Thanks for this, James. My team (and I) sometimes get stuck on #6 and #7 ... thinking we have to have a quality video and thinking we have to have original content. It's a good reminder that it's the story and the emotions that are going to make an impact.

about 2 years ago

Matt Robinson

Matt Robinson, Marketing Communications Manager at Acxiom

Hi James, some valid points but I couldn’t read this and not offer an alternative perspective and comment on a few things I wanted to pick up on. The first being I fundamentally disagree with your statement that content marketers’ “idyllic goal” is to “go viral”. The idyllic goal IMO for content marketers is to not only look at what they are trying to achieve when distributing that content, but before that content is even created, understand and vocalise what is the purpose of that piece of content? What do I want to achieve by creating and then distributing that content? Is it mass brand awareness? Is it additional sales in a particular business area? Content marketers need to scrutinise their target audience and create content that will help them better serve the purpose of that content. Perhaps it’s to engage and then have the customers follow a call to action?

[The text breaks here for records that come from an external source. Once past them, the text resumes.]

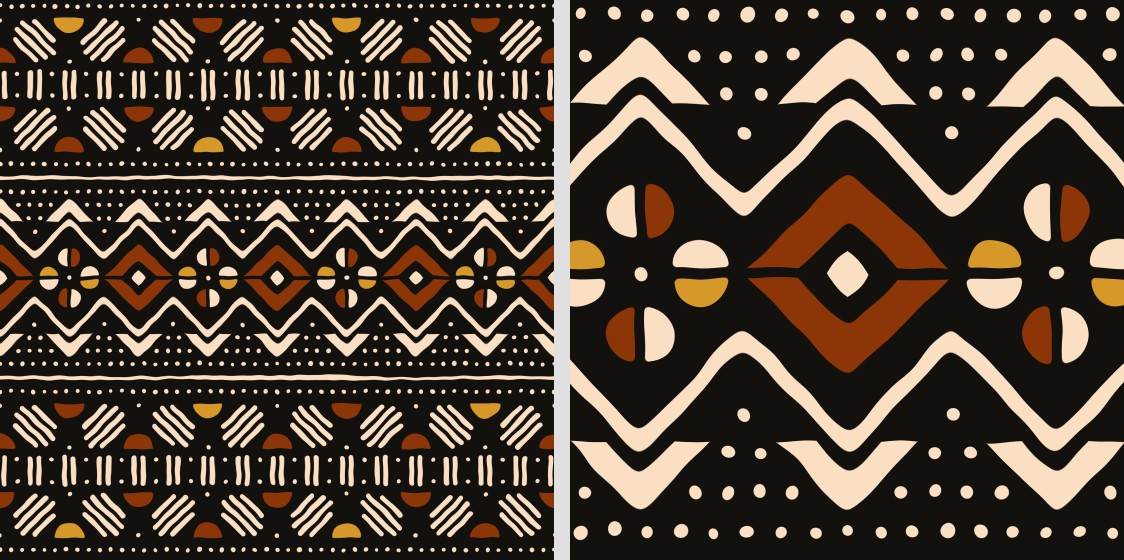
Left: the whole. Right: its middle third, enlarged.
Give the GLSL for this pattern, as a WebGL 2 fragment shader.

```glsl
#version 300 es
precision highp float;

#define HEIGHT 768.0      // design units over the canvas height
#define PITCH 190.2       // width of one flower and diamond repeat
#define CENTER 387.0      // height of the middle band axis
#define BAND 264.5        // offset of the outer band axes
#define DOT_STEP 15.2
#define DOT_R 2.9
#define STROKE_R 3.4
#define WOBBLE 2.2        // hand drawn unevenness

uniform vec2 u_resolution;
out vec4 fragColor;

const vec3 INK = vec3(0.07, 0.065, 0.05);
const vec3 CREAM = vec3(0.985, 0.875, 0.765);
const vec3 RUST = vec3(0.55, 0.21, 0.03);
const vec3 OCHRE = vec3(0.84, 0.60, 0.16);
const float HALF = PITCH * 0.5;

float hash(vec2 p) {
  p = fract(p * vec2(0.1031, 0.1173));
  p += dot(p, p.yx + 33.33);
  return fract((p.x + p.y) * p.x * 43.7);
}

vec2 gradient(vec2 cell) {
  float angle = 6.2832 * hash(cell + 71.0);
  return vec2(cos(angle), sin(angle));
}

float noise(vec2 p) {
  vec2 i = floor(p), f = p - i, u = f * f * f * (f * (f * 6.0 - 15.0) + 10.0);
  vec2 e = vec2(0.0, 1.0);
  float low = mix(dot(gradient(i), f), dot(gradient(i + e.yx), f - e.yx), u.x);
  float high = mix(dot(gradient(i + e), f - e), dot(gradient(i + 1.0), f - 1.0), u.x);
  return mix(low, high, u.y);
}

void paint(inout vec3 col, float d, vec3 tint) {
  float aa = 0.7 * HEIGHT / u_resolution.y;
  col = mix(col, tint, 1.0 - smoothstep(-aa, aa, d));
}

// Signed offset to the nearest multiple of step
float near(float x, float stepSize) { return x - stepSize * floor(x / stepSize + 0.5); }

float capsule(vec2 q, float halfLen, float r) {
  return length(vec2(q.x, max(abs(q.y) - halfLen, 0.0))) - r;
}

// Half disc bulging towards +y, with softened corners
float halfDisc(vec2 q, float r) {
  float a = length(q) - r, b = -q.y, h = max(2.5 - abs(a - b), 0.0);
  return max(a, b) + h * h * 0.1;
}

float dotRow(vec2 q, float row) {
  float id = floor(q.x / DOT_STEP + 0.5);
  float jitter = hash(vec2(id, row));
  return length(vec2(near(q.x, DOT_STEP), q.y + jitter - 0.5)) - DOT_R * (0.85 + 0.3 * jitter);
}

// Bars between two rows of slanted strokes and half discs
void outerBand(inout vec3 col, vec2 p, float flip) {
  float y = abs(p.y), side = step(p.y, 0.0);
  float a = abs(near(p.x, PITCH)), b = near(p.x - HALF, PITCH);
  float d = dotRow(vec2(p.x, y - 108.5), side + 2.0 * flip);

  // Paired bars with dots between the pairs
  float bar = near(p.x, HALF * 0.5);
  float barId = floor(p.x / HALF * 2.0 + 0.5) * 2.0 + step(0.0, bar);
  float tall = 16.0 + 2.5 * hash(vec2(barId, flip + 9.0));
  d = min(d, capsule(vec2(abs(bar) - 6.0, p.y), tall, STROKE_R));
  d = min(d, length(vec2(near(p.x - HALF * 0.25, HALF * 0.5), y - 15.0)) - DOT_R);

  // Four slanted strokes per cell, the outer two shorter
  vec2 r = vec2(a - HALF * 0.5, y - 61.0);
  vec2 s = vec2(r.x + r.y, r.x - r.y) * 0.7071;
  float cell = floor(p.x / HALF) + 40.0 * side + 80.0 * flip;
  for (int i = 0; i < 4; i++) {
    float k = float(i) - 1.5;
    float vary = hash(vec2(cell, float(i) + 3.0)) - 0.5;
    float len = (abs(k) > 1.0 ? 19.0 : 29.0) + 4.0 * vary;
    d = min(d, capsule(s - vec2(12.0 * k, 2.0 * vary), len, STROKE_R));
  }
  d = min(d, min(length(vec2(b, y - 32.0)), length(vec2(a, y - 89.0))) - DOT_R);
  paint(col, d, CREAM);

  float parity = mod(floor(p.x / PITCH) + side + flip, 2.0);
  paint(col, halfDisc(vec2(a, y - 30.0), 20.5), RUST);
  paint(col, halfDisc(vec2(b, 92.0 - y), 20.5), parity < 0.5 ? OCHRE : RUST);
}

// Chevrons, zigzags, dot triangles, diamonds and flowers
void middleBand(inout vec3 col, vec2 p) {
  float y = abs(p.y), x = near(p.x, HALF), a = sqrt(x * x + 12.0) - 1.5;
  float slope = y + 1.08 * a;
  float d = max(max(slope - 110.0, 92.0 - slope) * 0.68, 77.0 - y);
  float zigzag = 53.5 + 22.5 * asin(0.97 * cos(6.2832 * p.x / HALF)) / 1.325;
  d = min(d, abs(y - zigzag) * 0.72 - 3.6);
  d = min(d, dotRow(vec2(p.x, y - 118.0), 7.0 + step(p.y, 0.0)));

  float gap = near(p.x - HALF * 0.5, HALF);
  for (int i = 0; i < 3; i++) {
    float reach = 0.5 * float((4 >> i) - 1), odd = fract(reach);
    float slot = clamp(floor(gap / DOT_STEP - odd + 0.5) + odd, -reach, reach);
    d = min(d, length(vec2(gap - slot * DOT_STEP, y - 100.0 + 18.0 * float(i))) - DOT_R);
  }
  paint(col, d, CREAM);

  // Split diamond with a rounded core
  float m = near(p.x, PITCH), ring = sqrt(m * m + 9.0) + y;
  paint(col, max(max(ring - 48.5, 26.0 - ring) * 0.7071, 2.5 - y), RUST);
  paint(col, (abs(m) + y - 11.0) * 0.5 + length(vec2(m, y)) * 0.35 - 3.2, CREAM);

  // Four petals, each split along its radius into two half discs
  vec2 f = vec2(near(p.x - HALF, PITCH), p.y);
  bool upright = abs(f.y) > abs(f.x);
  vec2 q = upright ? f * sign(f.y) : vec2(-f.y, f.x) * sign(f.x);
  vec3 accent = upright ? RUST : OCHRE;
  paint(col, halfDisc(vec2(q.y - 28.0, abs(q.x) - 2.5), 12.8), q.x > 0.0 ? accent : CREAM);
  paint(col, length(f) - DOT_R, CREAM);
}

void main() {
  vec2 p = gl_FragCoord.xy * HEIGHT / u_resolution.y;
  p += WOBBLE * vec2(noise(p / 21.0), noise(p / 21.0 + 57.3));
  p.y -= CENTER;
  vec3 col = INK;
  if (abs(p.y) < 132.0) middleBand(col, p);
  else outerBand(col, vec2(p.x, p.y - BAND * sign(p.y)), step(p.y, 0.0));

  // Uneven rules between the bands
  float thick = 2.6 + 1.6 * noise(vec2(p.x / 70.0, sign(p.y) * 5.0 + 8.4));
  float sway = 2.0 * noise(vec2(p.x / 160.0, sign(p.y) * 3.0 + 20.3));
  paint(col, abs(abs(p.y) - 137.0 + sway) - thick, CREAM);
  fragColor = vec4(col, 1.0);
}
```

There are plenty of examples of content that has ‘gone viral’ but ultimately hasn’t had a tangible impact on a company’s ultimate goal. It’s lazy thinking to suggest that we as marketers should strive for this without first understand your audience and your goals and strategy of the wider business and marketing teams but also of that particular item of content.

Three of your headline pointers caught my eye in particular that I wanted to discuss:

• Don’t worry so much about ‘quality’
• Publish at volume
• Repurpose other people’s stuff

To me, it’s dangerous to advocate to aspiring and existing marketers that they shouldn’t worry about quality. Surely we as an industry should be striving for quality content that will add value for our audience?

The ‘publish at volume’ debate I would approach with caution. Do we really as content marketers want to be adding to the increasing noise of content in the industry by churning out as much content as we can? Potentially good for SEO and for discoverability but again, this goes back to the question, is it adding value for your target audience?

I’d be extremely hesitant to encourage a call to arms for content marketers to scour the web looking for popular content, repurposing this in the hope that my brand gains the same amount of traction. Again, surely this is just adding to the noise and forgetting why we’re creating content in the first place.

Taking the above three examples surely you don’t believe we should advocate publishing as much content as possible, including other people’s stuff slightly repurposed and not worrying about the quality because f*** it, we want to go viral with this stuff?

Interested to hear your (and other reader’s) opinion’s on these points.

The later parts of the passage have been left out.